`In the seventeenth century, the mechanistic view of the world as composed of dead, inert, isolated particles was still being challenged by views expressed in systems of magic, such as alchemy, astrology, Cabbalism and ritual magic’. These systems expressed the experiences of the people, and the culture of the people. However, they had no profit, these experiences, and this culture. Mechanism won, not because it best described reality; but because of its political, economic and social implications. If one views a tree with immanence, it has a sacredness; its value in what it provides in terms of shelter for wildlife, honey from bees that may gather there, shade for people to rest under, maybe wood for building and fuel for fire. Each tree is considered carefully and protected as such. If the same tree is viewed mechanistically, it is merely timber to sell for profit.
Thus by attacking the very systems that supported women, and that they supported, combined with the Church’s determination to keep its power base male, women found themselves on the outside of their society, de-valued, worthless in all areas which counted, a perceived threat to the male mechanistic world view, and objects for men’s use and desire. Like the tree, they could easily be disposed of, for they were no longer viewed as an equal human being to man, they had become subhuman, a thing to be controlled and curtailed, viewed as being unable to take responsibility for their own lives, and `flawed’ since the `sin’ of Eve.
It is strange to remember just what Eve’s `sin’ had been.
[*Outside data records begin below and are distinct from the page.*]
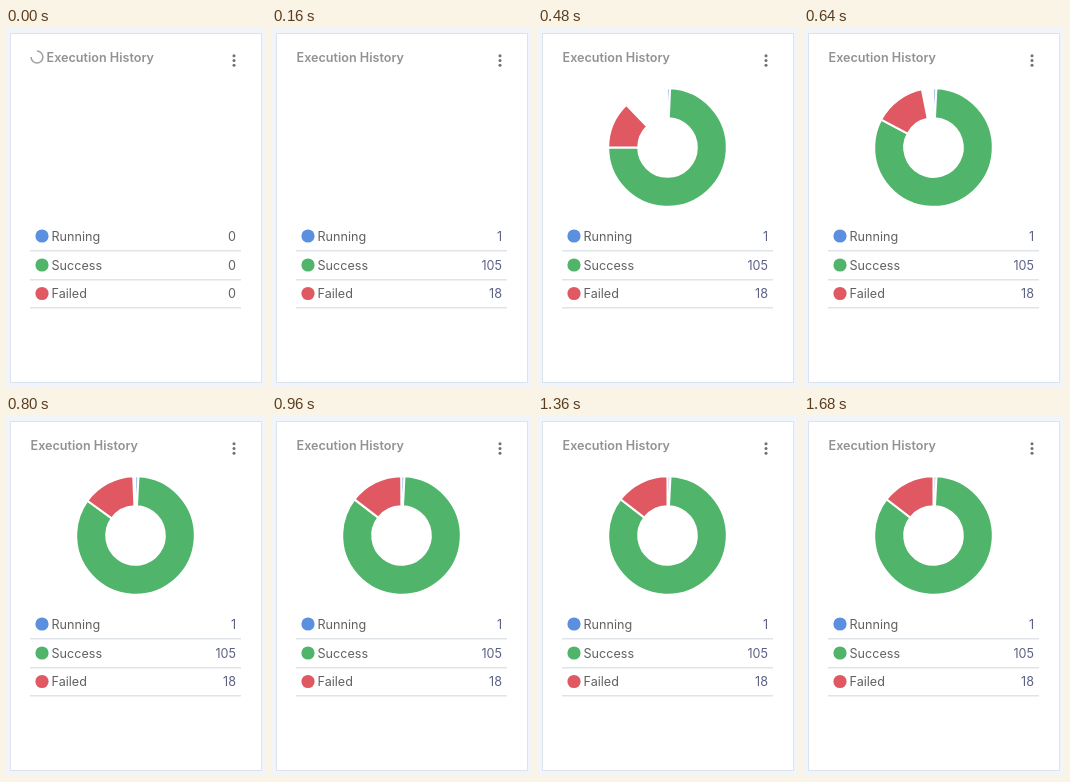
Recreate the animation shown at these times as an HTML page with a canvas. Size 260 px wide and 360 px high, loop 1.76 s.

```html
<!DOCTYPE html>
<html lang="en">
<head>
<meta charset="utf-8">
<title>Execution History</title>
<style>
html, body { margin: 0; width: 100%; height: 100%; overflow: hidden; background: #f1f5fa; }
canvas { display: block; width: 260px; height: 360px; }
</style>
</head>
<body>
<canvas id="stage"></canvas>
<script>
const W = 260, H = 360, LOOP = 1760, STEP = 80;
const LOADED = 160, SWEEP_START = 173, SWEEP_TIME = 1330;
const TAU = Math.PI * 2;
const FONT = 'Inter, "Open Sans", sans-serif';
const rows = [
  { name: 'Running', count: 1, color: '#5b8fe0', y: 208 },
  { name: 'Success', count: 105, color: '#50b56b', y: 237 },
  { name: 'Failed', count: 18, color: '#df5862', y: 265.5 }
];
const total = rows.reduce((sum, row) => sum + row.count, 0);

const canvas = document.getElementById('stage');
const ctx = canvas.getContext('2d');
const ratio = window.devicePixelRatio || 1;
canvas.width = W * ratio;
canvas.height = H * ratio;
ctx.scale(ratio, ratio);

function disc(x, y, r, color) {
  ctx.fillStyle = color;
  ctx.beginPath();
  ctx.arc(x, y, r, 0, TAU);
  ctx.fill();
}

function label(text, x, y, color, weight = 400, align = 'left') {
  ctx.font = `${weight} 12.6px ${FONT}`;
  ctx.textAlign = align;
  ctx.textBaseline = 'alphabetic';
  ctx.fillStyle = color;
  ctx.fillText(text, x, y);
}

function drawCard() {
  ctx.fillStyle = '#f1f5fa';
  ctx.fillRect(0, 0, W, H);
  ctx.fillStyle = '#fff';
  ctx.fillRect(4, 5, 252, 350);
  ctx.strokeStyle = '#dce3ea';
  ctx.lineWidth = 1;
  ctx.strokeRect(4.5, 5.5, 251, 349);
  for (const y of [27.8, 32.5, 37.2]) disc(228, y, 1.5, '#707070');
}

function drawSpinner(time) {
  const turn = time / 1000 * TAU;
  ctx.strokeStyle = '#a0a0a0';
  ctx.lineWidth = 1.5;
  ctx.beginPath();
  ctx.arc(31, 29, 5.9, turn - Math.PI / 2, turn + Math.PI);
  ctx.stroke();
}

function drawRows(loaded) {
  for (const { name, count, color, y } of rows) {
    disc(36, y, 6.6, color);
    label(name, 45.5, y + 4.5, '#616161');
    label(loaded ? count : 0, 230, y + 4.5, loaded ? '#5c6285' : '#616161', 400, 'right');
  }
  ctx.fillStyle = '#dfe4e8';
  for (const y of [222, 251, 279]) ctx.fillRect(24, y, 211, 1.5);
}

function drawRing(progress) {
  let from = -Math.PI / 2;
  ctx.lineWidth = 2;
  ctx.strokeStyle = '#fff';
  for (const { count, color } of rows) {
    const to = from + count / total * TAU * progress;
    ctx.beginPath();
    ctx.arc(129.5, 119.5, 59.3, from, to);
    ctx.arc(129.5, 119.5, 29.3, to, from, true);
    ctx.closePath();
    ctx.fillStyle = color;
    ctx.fill();
    ctx.stroke();
    from = to;
  }
}

function draw(time) {
  const loaded = time >= LOADED;
  drawCard();
  label('Execution History', loaded ? 24.5 : 40.5, 33.5, '#929292', 600);
  drawRows(loaded);
  if (!loaded) return drawSpinner(time);
  const t = Math.min(1, Math.max(0, (time - SWEEP_START) / SWEEP_TIME));
  if (t > 0) drawRing(1 - (1 - t) ** 8);
}

const origin = performance.now();
function tick() {
  const time = (performance.now() - origin) % LOOP;
  draw(Math.floor(time / STEP) * STEP);
  requestAnimationFrame(tick);
}
tick();
</script>
</body>
</html>
```
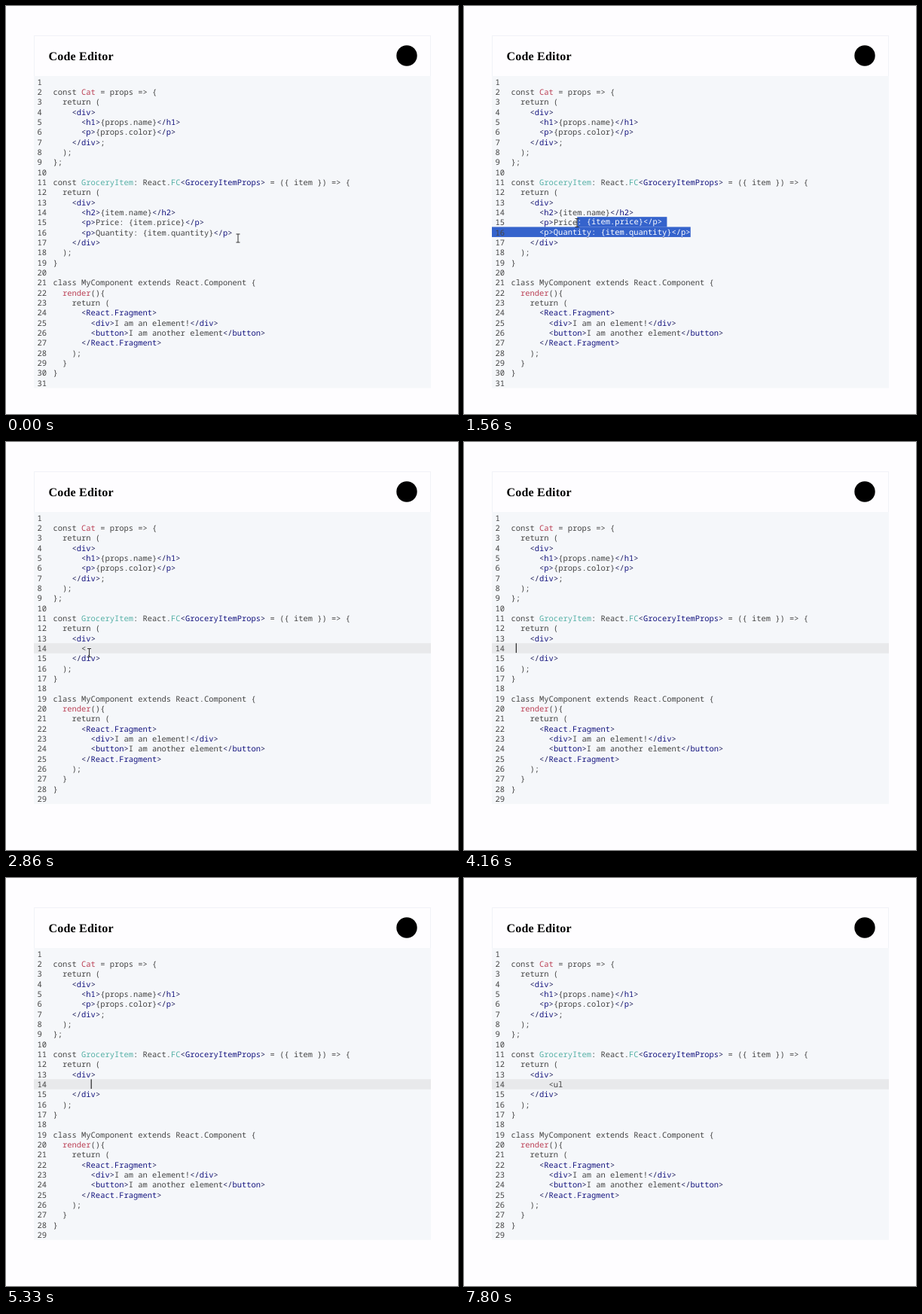
Write an HTML page that moves like this. It is 600 px wide and 542 px high and loops after 8000 ms.

```html
<!DOCTYPE html>
<html lang="en">
<head>
<meta charset="utf-8">
<title>Code Editor</title>
<style>
  html, body { margin: 0; width: 100%; height: 100%; overflow: hidden; background: #fefdff; }
  svg { display: block; }
  text { white-space: pre; text-rendering: geometricPrecision; }
  #view text { font: 10.45px "Noto Sans Mono", "DejaVu Sans Mono", monospace; fill: #444; }
  #title { font: bold 16px "Liberation Serif", "Times New Roman", serif; letter-spacing: .2px; }
  .tag { fill: #22225c; }
  .name { fill: #14147f; }
  .type { fill: #55b0a6; }
  .func { fill: #bb4055; }
  #view .picked { fill: #fff; }
</style>
</head>
<body>
<svg width="600" height="542" viewBox="0 0 600 542">
  <rect x="37.5" y="39.5" width="526" height="54" fill="#fefdff" stroke="#f1f2f7"/>
  <text id="title" x="56.5" y="72">Code Editor</text>
  <circle cx="532" cy="66" r="13.7"/>
  <g id="view"></g>
</svg>
<script>
const LOOP = 8000, LEFT = 37, RIGHT = 564, TOP = 94.2;
const ROW = 40 / 3, COL = 6.27, CODE_X = 62.5, NUM_X = 41.4;

const code = `
const Cat = props => {
  return (
    <div>
      <h1>{props.name}</h1>
      <p>{props.color}</p>
    </div>;
  );
};

const GroceryItem: React.FC<GroceryItemProps> = ({ item }) => {
  return (
    <div>
      <h2>{item.name}</h2>
      <p>Price: {item.price}</p>
      <p>Quantity: {item.quantity}</p>
    </div>
  );
}

class MyComponent extends React.Component {
  render(){
    return (
      <React.Fragment>
        <div>I am an element!</div>
        <button>I am another element</button>
      </React.Fragment>
    );
  }
}
`.split("\n");
const head = code.slice(0, 13), tail = code.slice(16);

// time, lines between head and tail, active row, caret column
const tab = " ".repeat(8);
const edits = [
  [0, code.slice(13, 16)],
  [1950, code.slice(13, 16), 14],
  [2860, ["      <"], 14],
  [3120, ["      <"], 14, 7],
  [3900, ["  "], 14, 2],
  [4160, [" "], 14, 1],
  [4290, [" "], 14],
  [4550, [], 13, 9],
  [4810, [], 13],
  [5200, [""], 14, 0],
  [5330, [tab], 14, 8],
  [5850, [tab], 14],
  [6110, [tab + "<"], 14, 9],
  [7280, [tab + "<u"], 14],
  [7800, [tab + "<ul"], 14]
];

// time, x, y of the mouse
const moves = [
  [0, 308, 308.5], [130, 306, 306], [260, 304, 304], [390, 302, 302],
  [650, 296, 301], [780, 282, 300], [1040, 250, 300], [1170, 222, 299],
  [1300, 195, 296], [1430, 170, 291], [1560, 150, 288], [1690, 132, 284],
  [1820, 118, 280], [1950, 109, 278.5], [2860, 110.5, 280], [3120]
];

const at = (list, t) => list.findLast(step => step[0] <= t);
const rowY = row => TOP + (row - 1) * ROW;
const colX = col => CODE_X + col * COL;
const esc = s => s.replace(/&/g, "&amp;").replace(/</g, "&lt;");
const span = (kind, s) => `<tspan class="${kind}">${esc(s)}</tspan>`;
const rect = (x, y, w, h, fill) =>
  `<rect x="${x}" y="${y}" width="${w}" height="${h}" fill="${fill}"/>`;
const text = (x, row, body, dy = 0, kind = "") =>
  `<text x="${x}" y="${rowY(row) + 10.5 + dy}" class="${kind}">${body}</text>`;

function highlight(line) {
  const parts = line.split(/(<\/?[\w.]+>|GroceryItem(?=:)|\bFC\b|\bCat\b|\brender\b)/);
  return parts.map((s, i) => {
    if (i % 2 == 0) return esc(s);
    const tag = s.match(/^(<\/?)(.+)(>)$/);
    if (tag) return span("tag", tag[1]) + span("name", tag[2]) + span("tag", tag[3]);
    return span(/Cat|render/.test(s) ? "func" : "type", s);
  }).join("");
}

// Selection runs from the mouse to the end of row 16.
function selection(x, y, lines) {
  const first = Math.min(16, Math.floor((y - TOP) / ROW) + 1);
  const start = Math.round((x - CODE_X) / COL);
  let out = "";
  for (let row = first; row <= 16; row++) {
    const line = lines[row - 1], from = row == first ? start : 0;
    const x0 = row == first ? colX(from) : LEFT;
    const x1 = colX(line.length + (row < 16 ? 1 : 0));
    out += rect(x0, rowY(row) - .7, x1 - x0, ROW + .1, "#3563cc")
      + text(colX(from), row, esc(line.slice(from)), -1, "picked");
  }
  return out;
}

function draw(t) {
  const [, middle, active, caret] = at(edits, t);
  const [, mx, my] = at(moves, t);
  const lines = [...head, ...middle, ...tail];
  let out = rect(LEFT, 93, RIGHT - LEFT, rowY(lines.length + 1) - 93, "#f5f7fa");
  if (active) out += rect(LEFT, rowY(active) - .2, RIGHT - LEFT, ROW, "#e8e9eb");
  lines.forEach((line, i) => out += text(CODE_X, i + 1, highlight(line)));
  if (t >= 650 && t < 2860) out += selection(mx, my, lines);
  lines.forEach((_, i) => out += text(NUM_X, i + 1, i + 1));
  if (caret >= 0) out += rect(colX(caret), rowY(active) - .2, 1, ROW - .6, "#000");
  if (mx) out += `<path d="M${mx - 2.5} ${my - 5.5}h5m-2.5 0v11m-2.5 0h5" fill="none" stroke="#333"/>`;
  return out;
}

const view = document.getElementById("view");
let shown = "";
function tick(now) {
  const next = draw(now % LOOP);
  if (next != shown) view.innerHTML = shown = next;
  requestAnimationFrame(tick);
}
tick(performance.now());
</script>
</body>
</html>
```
She had the courage to eat from the tree of knowledge and offer this knowledge to the man. Perhaps after all, it would have been best if she had kept this knowledge for herself!
We see how women have been reduced and yet have managed to function albeit in a diminished manner. It is women who have suffered…yes. Nevertheless, it is also men and society as a whole that has suffered. Society has become unbalanced and has in effect now started a civil war between the genders instead of looking at the causes and effects in the nature of reconciliation now termed as a route for allowing the past to be acknowledged and then forgiven and moved on from. This is no imaginary war, despite few recognising it as such. Women are now choosing to raise children independently of men and male fertility is decreasing at an alarming rate. DNA can now be taken from the skin of a woman and used to fertilise the ovum, thus reducing the need for male participation at all. This is not healthy for the race as a whole and the need is for understanding and co-operation between the sexes, not men vv women. The long-term implications of not finding the balance between men and women are disastrous for the survival of the species and the planet.